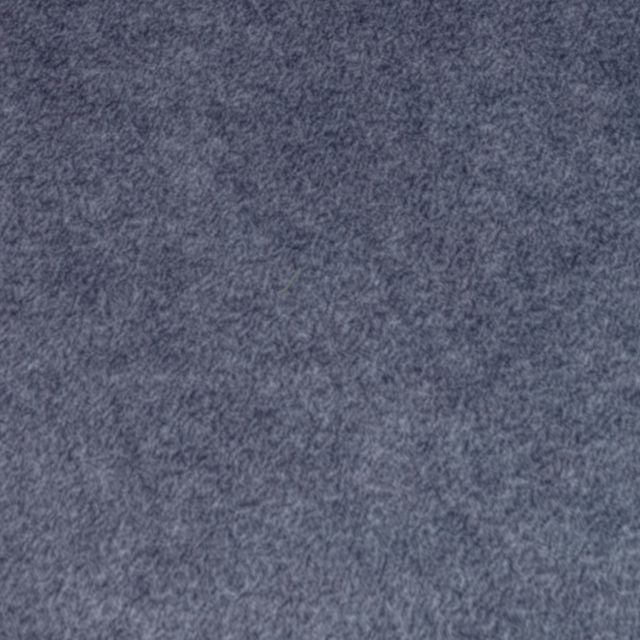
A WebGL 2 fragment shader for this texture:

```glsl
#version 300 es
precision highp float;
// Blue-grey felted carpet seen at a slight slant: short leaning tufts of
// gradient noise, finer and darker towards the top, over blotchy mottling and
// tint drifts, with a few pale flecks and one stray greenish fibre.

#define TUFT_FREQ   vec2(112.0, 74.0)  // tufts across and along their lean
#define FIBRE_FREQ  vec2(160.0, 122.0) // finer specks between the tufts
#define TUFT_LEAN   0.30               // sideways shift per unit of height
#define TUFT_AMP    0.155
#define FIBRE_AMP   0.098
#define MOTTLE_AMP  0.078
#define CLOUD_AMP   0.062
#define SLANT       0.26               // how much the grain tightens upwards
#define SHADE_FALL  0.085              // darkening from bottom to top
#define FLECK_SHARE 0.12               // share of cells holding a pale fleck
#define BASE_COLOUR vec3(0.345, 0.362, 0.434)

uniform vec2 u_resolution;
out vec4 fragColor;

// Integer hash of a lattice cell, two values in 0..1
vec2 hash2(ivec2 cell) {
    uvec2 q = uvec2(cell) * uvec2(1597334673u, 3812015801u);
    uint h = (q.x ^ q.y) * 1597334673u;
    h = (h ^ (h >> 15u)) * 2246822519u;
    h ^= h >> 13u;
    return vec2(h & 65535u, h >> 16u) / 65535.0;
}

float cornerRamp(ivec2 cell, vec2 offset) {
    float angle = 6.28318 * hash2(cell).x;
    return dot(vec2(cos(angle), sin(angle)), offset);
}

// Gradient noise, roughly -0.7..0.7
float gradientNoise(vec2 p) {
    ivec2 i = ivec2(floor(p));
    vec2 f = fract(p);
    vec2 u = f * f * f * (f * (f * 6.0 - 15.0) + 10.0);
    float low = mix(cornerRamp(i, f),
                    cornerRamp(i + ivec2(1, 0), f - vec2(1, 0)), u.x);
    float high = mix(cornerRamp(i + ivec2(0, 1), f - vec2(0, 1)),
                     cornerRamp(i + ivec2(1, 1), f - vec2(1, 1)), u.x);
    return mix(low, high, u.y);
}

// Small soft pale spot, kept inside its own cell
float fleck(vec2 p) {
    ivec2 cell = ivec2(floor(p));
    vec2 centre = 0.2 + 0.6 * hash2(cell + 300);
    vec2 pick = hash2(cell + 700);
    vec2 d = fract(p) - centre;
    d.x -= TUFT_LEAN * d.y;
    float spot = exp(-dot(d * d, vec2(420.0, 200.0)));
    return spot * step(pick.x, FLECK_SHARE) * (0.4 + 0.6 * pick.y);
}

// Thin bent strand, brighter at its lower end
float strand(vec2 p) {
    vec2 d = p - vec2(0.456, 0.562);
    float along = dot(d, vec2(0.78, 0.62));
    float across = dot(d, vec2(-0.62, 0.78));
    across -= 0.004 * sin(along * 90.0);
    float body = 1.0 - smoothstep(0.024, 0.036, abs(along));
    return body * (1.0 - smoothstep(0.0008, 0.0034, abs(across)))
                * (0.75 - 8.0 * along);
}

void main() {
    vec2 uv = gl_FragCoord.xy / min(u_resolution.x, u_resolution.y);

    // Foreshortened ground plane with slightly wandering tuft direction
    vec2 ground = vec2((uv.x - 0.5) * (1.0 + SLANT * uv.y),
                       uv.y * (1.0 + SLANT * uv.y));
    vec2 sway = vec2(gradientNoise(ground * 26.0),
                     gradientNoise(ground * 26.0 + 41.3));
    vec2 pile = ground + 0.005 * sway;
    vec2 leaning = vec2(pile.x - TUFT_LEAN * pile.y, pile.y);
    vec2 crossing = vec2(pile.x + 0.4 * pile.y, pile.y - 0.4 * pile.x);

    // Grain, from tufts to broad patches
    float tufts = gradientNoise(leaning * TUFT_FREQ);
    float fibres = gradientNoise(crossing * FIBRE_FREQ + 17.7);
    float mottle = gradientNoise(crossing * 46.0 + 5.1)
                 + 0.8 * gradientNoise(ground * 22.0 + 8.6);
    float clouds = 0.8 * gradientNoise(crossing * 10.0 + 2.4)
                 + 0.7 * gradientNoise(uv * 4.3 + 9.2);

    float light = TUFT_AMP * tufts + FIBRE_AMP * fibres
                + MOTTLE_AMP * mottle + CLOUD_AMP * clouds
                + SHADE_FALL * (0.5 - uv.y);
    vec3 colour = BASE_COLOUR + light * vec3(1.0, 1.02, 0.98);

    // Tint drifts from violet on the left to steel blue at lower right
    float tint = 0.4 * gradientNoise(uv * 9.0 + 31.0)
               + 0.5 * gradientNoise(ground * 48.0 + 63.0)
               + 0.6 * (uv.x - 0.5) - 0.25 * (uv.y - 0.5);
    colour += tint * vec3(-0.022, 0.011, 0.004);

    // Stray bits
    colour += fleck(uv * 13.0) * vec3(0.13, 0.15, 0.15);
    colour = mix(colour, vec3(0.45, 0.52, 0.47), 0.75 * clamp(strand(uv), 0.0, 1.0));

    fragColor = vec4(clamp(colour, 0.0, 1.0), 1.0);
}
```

────────────────────────────────────────

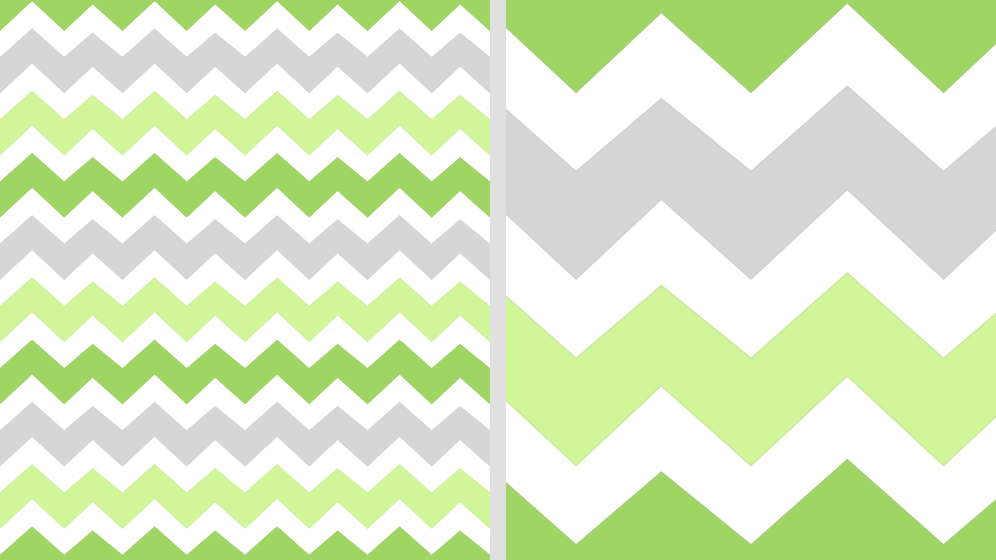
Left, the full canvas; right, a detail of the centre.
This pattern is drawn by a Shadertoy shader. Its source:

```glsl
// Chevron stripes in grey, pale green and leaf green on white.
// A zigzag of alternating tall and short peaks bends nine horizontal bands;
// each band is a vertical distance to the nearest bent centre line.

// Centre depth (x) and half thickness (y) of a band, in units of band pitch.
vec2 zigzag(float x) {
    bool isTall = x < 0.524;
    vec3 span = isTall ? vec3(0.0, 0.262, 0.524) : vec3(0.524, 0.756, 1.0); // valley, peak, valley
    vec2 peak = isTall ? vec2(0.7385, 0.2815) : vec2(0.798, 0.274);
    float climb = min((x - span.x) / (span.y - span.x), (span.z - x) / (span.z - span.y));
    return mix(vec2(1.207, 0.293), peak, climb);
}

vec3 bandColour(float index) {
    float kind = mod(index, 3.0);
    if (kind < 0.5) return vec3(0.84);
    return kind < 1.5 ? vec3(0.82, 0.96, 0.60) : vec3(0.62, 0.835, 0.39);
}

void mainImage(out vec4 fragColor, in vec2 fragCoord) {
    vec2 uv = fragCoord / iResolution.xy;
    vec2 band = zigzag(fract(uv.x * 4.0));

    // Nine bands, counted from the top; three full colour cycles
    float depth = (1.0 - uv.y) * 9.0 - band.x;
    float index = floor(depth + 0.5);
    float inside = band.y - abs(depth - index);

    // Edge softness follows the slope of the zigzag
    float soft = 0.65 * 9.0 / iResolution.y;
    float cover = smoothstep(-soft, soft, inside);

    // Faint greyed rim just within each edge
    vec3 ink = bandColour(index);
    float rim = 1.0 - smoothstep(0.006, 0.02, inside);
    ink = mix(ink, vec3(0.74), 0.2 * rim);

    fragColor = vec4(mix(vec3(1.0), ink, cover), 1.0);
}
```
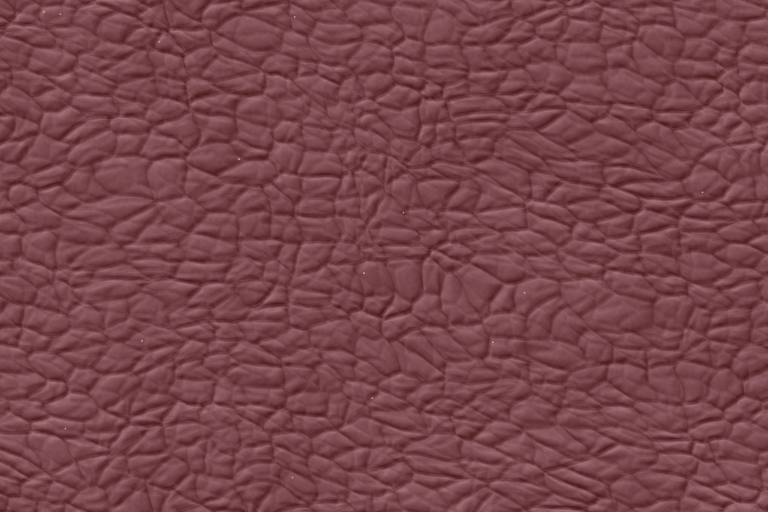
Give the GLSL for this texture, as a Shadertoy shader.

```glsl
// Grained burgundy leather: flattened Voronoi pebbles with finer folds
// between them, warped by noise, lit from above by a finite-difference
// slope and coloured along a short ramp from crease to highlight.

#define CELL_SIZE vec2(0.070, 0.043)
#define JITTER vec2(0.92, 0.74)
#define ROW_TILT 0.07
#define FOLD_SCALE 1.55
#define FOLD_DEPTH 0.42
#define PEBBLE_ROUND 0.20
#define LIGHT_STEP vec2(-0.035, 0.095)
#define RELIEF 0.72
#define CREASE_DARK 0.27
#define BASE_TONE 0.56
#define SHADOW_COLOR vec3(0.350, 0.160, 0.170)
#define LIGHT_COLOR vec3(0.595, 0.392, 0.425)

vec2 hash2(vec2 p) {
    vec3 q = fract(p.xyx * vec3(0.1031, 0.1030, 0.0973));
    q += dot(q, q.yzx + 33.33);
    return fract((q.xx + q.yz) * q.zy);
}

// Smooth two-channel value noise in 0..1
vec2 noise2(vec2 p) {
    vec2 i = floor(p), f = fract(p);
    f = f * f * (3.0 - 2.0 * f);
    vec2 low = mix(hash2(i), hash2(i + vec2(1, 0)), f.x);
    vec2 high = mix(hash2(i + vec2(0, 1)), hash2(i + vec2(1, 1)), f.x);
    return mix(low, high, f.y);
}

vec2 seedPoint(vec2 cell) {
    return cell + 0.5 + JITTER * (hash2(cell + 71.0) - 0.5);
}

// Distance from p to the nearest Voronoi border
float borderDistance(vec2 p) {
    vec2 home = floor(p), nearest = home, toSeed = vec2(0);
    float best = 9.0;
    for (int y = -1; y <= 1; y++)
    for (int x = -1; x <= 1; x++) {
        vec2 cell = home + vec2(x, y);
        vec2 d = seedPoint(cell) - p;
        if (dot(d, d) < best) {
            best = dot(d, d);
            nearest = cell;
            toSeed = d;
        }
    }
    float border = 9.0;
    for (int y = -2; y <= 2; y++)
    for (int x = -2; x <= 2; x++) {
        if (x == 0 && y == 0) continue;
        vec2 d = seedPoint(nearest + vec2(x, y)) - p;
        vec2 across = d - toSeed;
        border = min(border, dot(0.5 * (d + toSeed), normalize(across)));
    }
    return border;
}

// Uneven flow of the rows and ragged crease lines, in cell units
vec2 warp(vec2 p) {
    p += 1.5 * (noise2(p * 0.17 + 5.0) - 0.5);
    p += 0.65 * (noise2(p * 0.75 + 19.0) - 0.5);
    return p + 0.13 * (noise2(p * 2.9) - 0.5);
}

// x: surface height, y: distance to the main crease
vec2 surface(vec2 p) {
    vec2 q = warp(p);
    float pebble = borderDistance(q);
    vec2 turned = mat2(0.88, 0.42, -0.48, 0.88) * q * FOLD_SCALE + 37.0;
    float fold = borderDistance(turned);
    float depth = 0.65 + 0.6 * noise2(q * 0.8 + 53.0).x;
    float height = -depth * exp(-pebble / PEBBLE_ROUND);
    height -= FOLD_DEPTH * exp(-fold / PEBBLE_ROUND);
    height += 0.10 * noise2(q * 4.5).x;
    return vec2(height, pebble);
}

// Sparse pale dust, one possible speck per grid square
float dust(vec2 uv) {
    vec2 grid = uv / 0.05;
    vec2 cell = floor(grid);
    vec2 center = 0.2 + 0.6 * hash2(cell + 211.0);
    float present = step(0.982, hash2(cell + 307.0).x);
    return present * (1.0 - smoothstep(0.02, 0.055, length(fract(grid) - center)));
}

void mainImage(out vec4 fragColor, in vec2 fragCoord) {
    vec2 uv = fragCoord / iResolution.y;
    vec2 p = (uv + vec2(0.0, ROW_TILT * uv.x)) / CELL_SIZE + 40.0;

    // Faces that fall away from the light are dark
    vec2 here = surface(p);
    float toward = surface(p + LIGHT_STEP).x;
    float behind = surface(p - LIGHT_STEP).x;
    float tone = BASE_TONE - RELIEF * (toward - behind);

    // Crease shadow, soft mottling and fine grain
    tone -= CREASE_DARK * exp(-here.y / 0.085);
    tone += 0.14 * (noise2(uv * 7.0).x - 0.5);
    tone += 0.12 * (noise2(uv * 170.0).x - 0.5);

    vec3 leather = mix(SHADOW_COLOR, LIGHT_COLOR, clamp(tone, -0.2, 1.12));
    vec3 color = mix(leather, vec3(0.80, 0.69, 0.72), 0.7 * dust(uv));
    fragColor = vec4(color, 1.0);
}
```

────────────────────────────────────────

Work task: Within the records above, each line containing "fract" is to be returned.

Worked solution:
    vec2 f = fract(p);
    vec2 d = fract(p) - centre;
    vec2 band = zigzag(fract(uv.x * 4.0));
    vec3 q = fract(p.xyx * vec3(0.1031, 0.1030, 0.0973));
    return fract((q.xx + q.yz) * q.zy);
    vec2 i = floor(p), f = fract(p);
    return present * (1.0 - smoothstep(0.02, 0.055, length(fract(grid) - center)));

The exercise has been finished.